If you knew a little something about which people make which video games, the trailer for a game called Hybrid released earlier this month seemed strange.
Hyrbid appears to be a shooter game, set maybe in the near future? Looks gritty and is coming to that game console full of shooters, the Xbox 360.
But the game's creators are a team called 5th Cell.
They're the people who brought us Scribblenauts and Drawn To Life and Lock's Quest — games that don't look gritty, games that have cartoony graphics, run on the Nintendo DS and are about kid-friendly things like drawing your own world-saving hero or conjuring any noun you can think of into a virtual object that helps you solve a puzzle.
Hybrid does not look like a 5th Cell game.
"I think people like to put things in their boxes," the studio's creative director Jeremiah Slaczka said in an e-mail interview with Kotaku. "[They believe]5th Cell's box is quirky, 2D handheld games. But that's not all there is to us. We like trying new things, expanding and pushing ourselves continually to try different ideas."
Many game designers preach the value of innovation. Some, including 5th Cell, have been able to deliver. When Slaczka says, as he did to me, that "all of our games are unique," he's right. (Well, Super Scribblenauts isn't that different from Scribblenauts, but you get the idea).
With Hybrid, a game targeted for Xbox Live Arcade in 2011, however, Slaczka's studio finds itself at a new junction, one where gamer expectations intersect with gamer anxieties.

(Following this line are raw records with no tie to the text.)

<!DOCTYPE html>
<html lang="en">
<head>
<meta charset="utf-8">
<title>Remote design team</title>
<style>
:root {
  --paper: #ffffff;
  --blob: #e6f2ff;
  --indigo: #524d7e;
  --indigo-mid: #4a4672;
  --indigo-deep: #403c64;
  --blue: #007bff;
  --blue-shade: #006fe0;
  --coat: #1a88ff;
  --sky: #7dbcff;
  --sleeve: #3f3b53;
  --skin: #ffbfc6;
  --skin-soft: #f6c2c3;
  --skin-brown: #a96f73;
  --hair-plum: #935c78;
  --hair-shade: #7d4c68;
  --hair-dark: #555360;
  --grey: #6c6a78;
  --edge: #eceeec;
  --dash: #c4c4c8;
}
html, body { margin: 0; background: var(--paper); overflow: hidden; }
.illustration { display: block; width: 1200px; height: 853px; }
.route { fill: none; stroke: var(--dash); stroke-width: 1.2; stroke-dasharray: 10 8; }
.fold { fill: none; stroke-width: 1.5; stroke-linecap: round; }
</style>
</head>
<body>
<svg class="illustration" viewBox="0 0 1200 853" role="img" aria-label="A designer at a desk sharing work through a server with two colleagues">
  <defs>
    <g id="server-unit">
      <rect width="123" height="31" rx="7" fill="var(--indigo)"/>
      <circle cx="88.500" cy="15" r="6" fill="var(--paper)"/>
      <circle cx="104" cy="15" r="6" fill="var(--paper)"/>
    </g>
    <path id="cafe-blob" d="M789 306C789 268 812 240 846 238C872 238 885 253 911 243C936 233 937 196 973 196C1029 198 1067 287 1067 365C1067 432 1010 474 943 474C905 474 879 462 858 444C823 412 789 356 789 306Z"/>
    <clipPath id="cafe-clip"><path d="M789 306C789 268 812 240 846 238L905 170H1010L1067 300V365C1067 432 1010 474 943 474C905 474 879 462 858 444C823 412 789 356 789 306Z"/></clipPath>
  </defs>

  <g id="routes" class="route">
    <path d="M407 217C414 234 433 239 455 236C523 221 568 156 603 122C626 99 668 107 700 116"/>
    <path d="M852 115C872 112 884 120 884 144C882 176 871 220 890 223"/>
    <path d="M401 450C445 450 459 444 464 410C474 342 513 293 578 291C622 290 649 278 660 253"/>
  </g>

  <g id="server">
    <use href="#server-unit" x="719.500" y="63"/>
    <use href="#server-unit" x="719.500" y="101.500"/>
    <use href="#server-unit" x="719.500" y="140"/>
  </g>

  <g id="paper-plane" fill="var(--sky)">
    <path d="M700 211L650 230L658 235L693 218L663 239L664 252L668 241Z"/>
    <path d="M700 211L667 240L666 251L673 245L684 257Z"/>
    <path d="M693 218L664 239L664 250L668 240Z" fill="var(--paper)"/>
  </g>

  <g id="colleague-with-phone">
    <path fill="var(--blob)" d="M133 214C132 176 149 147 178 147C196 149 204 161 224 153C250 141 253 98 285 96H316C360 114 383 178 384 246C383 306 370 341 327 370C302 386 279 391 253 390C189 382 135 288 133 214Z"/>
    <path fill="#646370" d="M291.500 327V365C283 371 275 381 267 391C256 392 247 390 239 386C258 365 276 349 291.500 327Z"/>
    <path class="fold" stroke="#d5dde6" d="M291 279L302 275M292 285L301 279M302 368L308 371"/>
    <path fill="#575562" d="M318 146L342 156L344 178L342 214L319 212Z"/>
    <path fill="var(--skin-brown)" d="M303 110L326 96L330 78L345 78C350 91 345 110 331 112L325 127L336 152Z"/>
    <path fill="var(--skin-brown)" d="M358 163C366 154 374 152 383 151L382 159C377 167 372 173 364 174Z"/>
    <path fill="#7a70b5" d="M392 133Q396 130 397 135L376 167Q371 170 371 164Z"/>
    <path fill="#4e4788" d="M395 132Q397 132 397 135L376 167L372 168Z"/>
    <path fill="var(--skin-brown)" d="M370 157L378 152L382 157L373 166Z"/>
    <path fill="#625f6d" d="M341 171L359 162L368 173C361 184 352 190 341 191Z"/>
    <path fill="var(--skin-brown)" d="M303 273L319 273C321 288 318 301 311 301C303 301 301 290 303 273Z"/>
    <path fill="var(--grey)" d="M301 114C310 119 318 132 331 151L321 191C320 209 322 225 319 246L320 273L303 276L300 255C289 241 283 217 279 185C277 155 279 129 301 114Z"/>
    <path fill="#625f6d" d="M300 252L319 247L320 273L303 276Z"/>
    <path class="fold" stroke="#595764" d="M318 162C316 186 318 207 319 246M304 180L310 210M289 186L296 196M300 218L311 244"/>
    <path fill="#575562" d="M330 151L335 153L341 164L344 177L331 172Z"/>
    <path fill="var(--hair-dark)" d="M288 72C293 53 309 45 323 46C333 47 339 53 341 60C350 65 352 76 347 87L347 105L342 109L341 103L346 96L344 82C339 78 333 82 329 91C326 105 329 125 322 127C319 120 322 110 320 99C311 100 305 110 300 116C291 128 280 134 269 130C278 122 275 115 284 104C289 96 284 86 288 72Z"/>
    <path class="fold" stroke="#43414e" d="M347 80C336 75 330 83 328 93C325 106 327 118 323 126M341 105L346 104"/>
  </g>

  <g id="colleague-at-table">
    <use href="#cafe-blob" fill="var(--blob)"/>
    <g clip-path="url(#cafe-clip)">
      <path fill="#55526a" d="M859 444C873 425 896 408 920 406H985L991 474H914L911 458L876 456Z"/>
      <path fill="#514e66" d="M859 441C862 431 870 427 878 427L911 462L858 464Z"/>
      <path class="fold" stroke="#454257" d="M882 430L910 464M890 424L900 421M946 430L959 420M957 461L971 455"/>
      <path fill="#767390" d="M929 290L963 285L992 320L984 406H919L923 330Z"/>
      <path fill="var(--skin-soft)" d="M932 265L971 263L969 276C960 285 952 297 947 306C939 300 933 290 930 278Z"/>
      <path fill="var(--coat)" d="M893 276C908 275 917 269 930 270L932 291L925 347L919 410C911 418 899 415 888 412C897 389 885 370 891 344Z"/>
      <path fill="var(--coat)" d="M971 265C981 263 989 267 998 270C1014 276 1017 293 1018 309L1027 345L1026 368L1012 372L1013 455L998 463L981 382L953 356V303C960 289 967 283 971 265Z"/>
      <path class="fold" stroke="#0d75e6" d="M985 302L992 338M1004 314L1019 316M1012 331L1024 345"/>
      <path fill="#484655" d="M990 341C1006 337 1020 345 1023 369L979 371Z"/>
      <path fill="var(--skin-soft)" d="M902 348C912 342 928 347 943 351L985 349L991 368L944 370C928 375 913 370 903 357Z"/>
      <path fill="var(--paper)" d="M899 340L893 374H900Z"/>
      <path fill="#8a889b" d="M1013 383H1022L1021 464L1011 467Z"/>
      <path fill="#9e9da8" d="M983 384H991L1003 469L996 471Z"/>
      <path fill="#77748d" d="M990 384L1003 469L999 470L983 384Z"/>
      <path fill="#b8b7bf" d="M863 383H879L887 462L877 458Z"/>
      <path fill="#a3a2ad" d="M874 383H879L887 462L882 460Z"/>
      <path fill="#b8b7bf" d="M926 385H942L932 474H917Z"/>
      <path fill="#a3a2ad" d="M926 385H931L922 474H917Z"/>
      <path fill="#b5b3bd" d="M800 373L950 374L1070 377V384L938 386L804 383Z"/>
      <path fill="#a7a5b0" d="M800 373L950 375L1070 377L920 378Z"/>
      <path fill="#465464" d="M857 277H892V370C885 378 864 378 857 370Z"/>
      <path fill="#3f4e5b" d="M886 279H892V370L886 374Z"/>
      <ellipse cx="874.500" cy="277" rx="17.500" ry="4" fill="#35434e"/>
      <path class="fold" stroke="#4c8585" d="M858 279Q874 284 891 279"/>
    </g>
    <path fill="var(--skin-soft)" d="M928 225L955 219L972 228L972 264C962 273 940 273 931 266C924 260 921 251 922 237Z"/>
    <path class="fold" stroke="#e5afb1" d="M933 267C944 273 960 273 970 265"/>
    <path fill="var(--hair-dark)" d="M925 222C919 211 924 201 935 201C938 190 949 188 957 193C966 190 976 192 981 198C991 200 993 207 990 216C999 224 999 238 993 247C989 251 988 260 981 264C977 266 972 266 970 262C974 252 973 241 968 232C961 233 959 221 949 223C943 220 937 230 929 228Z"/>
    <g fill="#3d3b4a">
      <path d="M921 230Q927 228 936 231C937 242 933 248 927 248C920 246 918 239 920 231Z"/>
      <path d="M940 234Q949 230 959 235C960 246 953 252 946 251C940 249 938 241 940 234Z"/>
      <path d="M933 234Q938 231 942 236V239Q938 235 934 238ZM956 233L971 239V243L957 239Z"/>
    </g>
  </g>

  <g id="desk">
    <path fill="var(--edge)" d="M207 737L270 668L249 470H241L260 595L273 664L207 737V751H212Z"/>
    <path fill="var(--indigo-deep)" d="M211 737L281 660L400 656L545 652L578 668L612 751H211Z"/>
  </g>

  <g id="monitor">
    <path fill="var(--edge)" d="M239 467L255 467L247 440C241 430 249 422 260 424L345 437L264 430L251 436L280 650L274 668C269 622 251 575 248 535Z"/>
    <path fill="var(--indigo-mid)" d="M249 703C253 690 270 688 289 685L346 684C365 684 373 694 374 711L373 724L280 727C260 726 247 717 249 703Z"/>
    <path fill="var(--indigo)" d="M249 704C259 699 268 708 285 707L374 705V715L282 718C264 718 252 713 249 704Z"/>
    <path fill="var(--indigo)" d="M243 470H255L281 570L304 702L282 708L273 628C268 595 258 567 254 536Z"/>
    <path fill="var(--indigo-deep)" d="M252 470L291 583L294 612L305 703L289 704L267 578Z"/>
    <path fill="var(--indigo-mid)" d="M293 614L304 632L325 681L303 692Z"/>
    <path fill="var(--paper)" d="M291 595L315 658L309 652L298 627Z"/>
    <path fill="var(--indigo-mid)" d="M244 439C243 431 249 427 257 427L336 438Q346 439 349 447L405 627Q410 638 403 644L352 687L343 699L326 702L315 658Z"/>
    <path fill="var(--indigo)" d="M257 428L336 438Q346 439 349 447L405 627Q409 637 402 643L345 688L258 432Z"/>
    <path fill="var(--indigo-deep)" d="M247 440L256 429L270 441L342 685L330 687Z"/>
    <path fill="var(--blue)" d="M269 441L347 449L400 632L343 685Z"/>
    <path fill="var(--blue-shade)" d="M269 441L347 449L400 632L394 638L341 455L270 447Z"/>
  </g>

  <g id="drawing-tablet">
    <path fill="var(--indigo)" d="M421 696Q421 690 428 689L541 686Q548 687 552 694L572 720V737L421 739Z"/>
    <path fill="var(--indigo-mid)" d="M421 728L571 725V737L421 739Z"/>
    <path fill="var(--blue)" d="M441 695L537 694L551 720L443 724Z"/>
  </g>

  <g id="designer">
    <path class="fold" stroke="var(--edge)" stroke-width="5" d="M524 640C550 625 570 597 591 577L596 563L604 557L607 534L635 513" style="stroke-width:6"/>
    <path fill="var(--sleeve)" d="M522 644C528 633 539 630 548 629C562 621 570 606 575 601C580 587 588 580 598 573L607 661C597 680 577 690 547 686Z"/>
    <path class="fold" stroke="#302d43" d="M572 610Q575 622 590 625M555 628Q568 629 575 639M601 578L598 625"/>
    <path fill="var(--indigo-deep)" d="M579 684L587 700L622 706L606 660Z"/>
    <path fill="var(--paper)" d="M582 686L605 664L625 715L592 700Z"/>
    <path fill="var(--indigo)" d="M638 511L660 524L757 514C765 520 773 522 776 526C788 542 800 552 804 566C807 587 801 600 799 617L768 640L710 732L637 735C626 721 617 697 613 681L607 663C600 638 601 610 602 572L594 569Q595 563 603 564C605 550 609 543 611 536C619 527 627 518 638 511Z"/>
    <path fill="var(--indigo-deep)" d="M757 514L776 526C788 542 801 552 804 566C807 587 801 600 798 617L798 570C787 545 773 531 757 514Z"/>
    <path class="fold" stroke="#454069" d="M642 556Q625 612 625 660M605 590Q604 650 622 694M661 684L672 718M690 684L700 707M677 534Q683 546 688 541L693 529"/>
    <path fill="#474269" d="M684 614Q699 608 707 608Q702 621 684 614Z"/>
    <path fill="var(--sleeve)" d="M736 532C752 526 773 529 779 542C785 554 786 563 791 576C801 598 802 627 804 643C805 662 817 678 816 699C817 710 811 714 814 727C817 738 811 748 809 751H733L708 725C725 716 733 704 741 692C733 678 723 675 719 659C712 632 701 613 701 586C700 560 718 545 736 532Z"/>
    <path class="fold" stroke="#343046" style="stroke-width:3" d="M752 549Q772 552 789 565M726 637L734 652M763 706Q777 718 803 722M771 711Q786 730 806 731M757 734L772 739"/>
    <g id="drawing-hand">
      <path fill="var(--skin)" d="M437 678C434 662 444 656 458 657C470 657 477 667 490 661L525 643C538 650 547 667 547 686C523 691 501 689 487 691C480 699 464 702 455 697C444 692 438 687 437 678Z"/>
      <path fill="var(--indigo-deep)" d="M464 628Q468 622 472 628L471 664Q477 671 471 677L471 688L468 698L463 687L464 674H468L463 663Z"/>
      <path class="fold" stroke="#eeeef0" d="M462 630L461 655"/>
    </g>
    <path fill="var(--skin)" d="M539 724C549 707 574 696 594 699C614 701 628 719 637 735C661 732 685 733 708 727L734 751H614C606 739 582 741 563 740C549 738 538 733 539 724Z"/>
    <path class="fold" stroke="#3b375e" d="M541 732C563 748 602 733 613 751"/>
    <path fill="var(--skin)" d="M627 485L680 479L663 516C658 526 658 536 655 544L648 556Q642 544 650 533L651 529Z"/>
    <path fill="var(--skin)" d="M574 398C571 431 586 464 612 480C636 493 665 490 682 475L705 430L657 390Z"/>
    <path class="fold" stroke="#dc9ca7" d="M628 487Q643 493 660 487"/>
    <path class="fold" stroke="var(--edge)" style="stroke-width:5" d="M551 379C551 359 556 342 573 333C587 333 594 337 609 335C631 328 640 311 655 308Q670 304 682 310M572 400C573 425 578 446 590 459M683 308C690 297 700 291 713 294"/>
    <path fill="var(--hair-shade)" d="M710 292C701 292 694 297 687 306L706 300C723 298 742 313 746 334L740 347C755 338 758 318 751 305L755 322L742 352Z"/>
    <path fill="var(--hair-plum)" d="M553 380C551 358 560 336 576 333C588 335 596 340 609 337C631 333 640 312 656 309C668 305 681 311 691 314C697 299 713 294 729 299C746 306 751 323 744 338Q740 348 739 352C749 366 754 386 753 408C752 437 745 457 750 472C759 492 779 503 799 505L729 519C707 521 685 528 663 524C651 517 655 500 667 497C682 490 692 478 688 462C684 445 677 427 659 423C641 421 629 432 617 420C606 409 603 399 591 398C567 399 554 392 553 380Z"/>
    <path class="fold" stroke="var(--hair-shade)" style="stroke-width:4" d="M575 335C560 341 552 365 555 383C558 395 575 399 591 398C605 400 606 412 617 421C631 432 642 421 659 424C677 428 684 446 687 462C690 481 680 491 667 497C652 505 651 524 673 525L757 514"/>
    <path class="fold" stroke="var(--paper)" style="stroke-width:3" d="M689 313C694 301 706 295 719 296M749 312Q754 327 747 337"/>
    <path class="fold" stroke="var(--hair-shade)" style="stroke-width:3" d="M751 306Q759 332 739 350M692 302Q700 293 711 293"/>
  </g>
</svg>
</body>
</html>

What Slaczka considers to be 5th Cell's "new thing" appears to some people as a very old, tired thing. That Hybrid trailer shows a shooter, a popular but arguably over-played genre of games. In some quarters, that's the kind of game that gets as much praise as it gets backlash. Wait, these guys who made these other innovative games are doing a cover-based shooter too?
"Have any of our games been just another clone of something else?" Slaczka replied.
"Sure, at its core it's a shooter, but it's a shooter no one has ever tried before. I've always wanted to try my hand at the competitive shooter genre. I grew up on them, and many people in our company did as well. XBLA is a perfect market to give it a try; the budgets are lower risk, but the audience is still there."
We still don't know how Hybrid will play. 5th Cell is holding that back a little longer. So we're in the trusting phase now, the phase where we have to weigh past performance with future potential. 5th Cell is in pretty good shape there. As successful as Scribblenauts, a million-seller and critical darling was, Slaczka says the studio's Drawn To Life sold even more copies. Publishers are more receptive to 5th Cell now, developers ask 5th Cell to share their Scribblenauts programming secrets with them. So, yes, they've earned confidence just as much as they've earned, with Hybrid, some quizzical stares.
Slaczka knows his team threw gamers for a loop with that Hybrid trailer. "People's reactions are wonderful. They're intrigued, curious, even a bit confused, asking things like why isn't 5th Cell in its box where I left it? Why is everything I know about them upside down? Given our background, most fans believe we'll offer an original take on the genre. Of course we will. If you want to be an innovator, that's how you do it. You constantly change things up."
What's Hybrid? It's a 5th Cell game. Now or in the future, if the studio can keep their streak alive, that will be all you ever needed to know.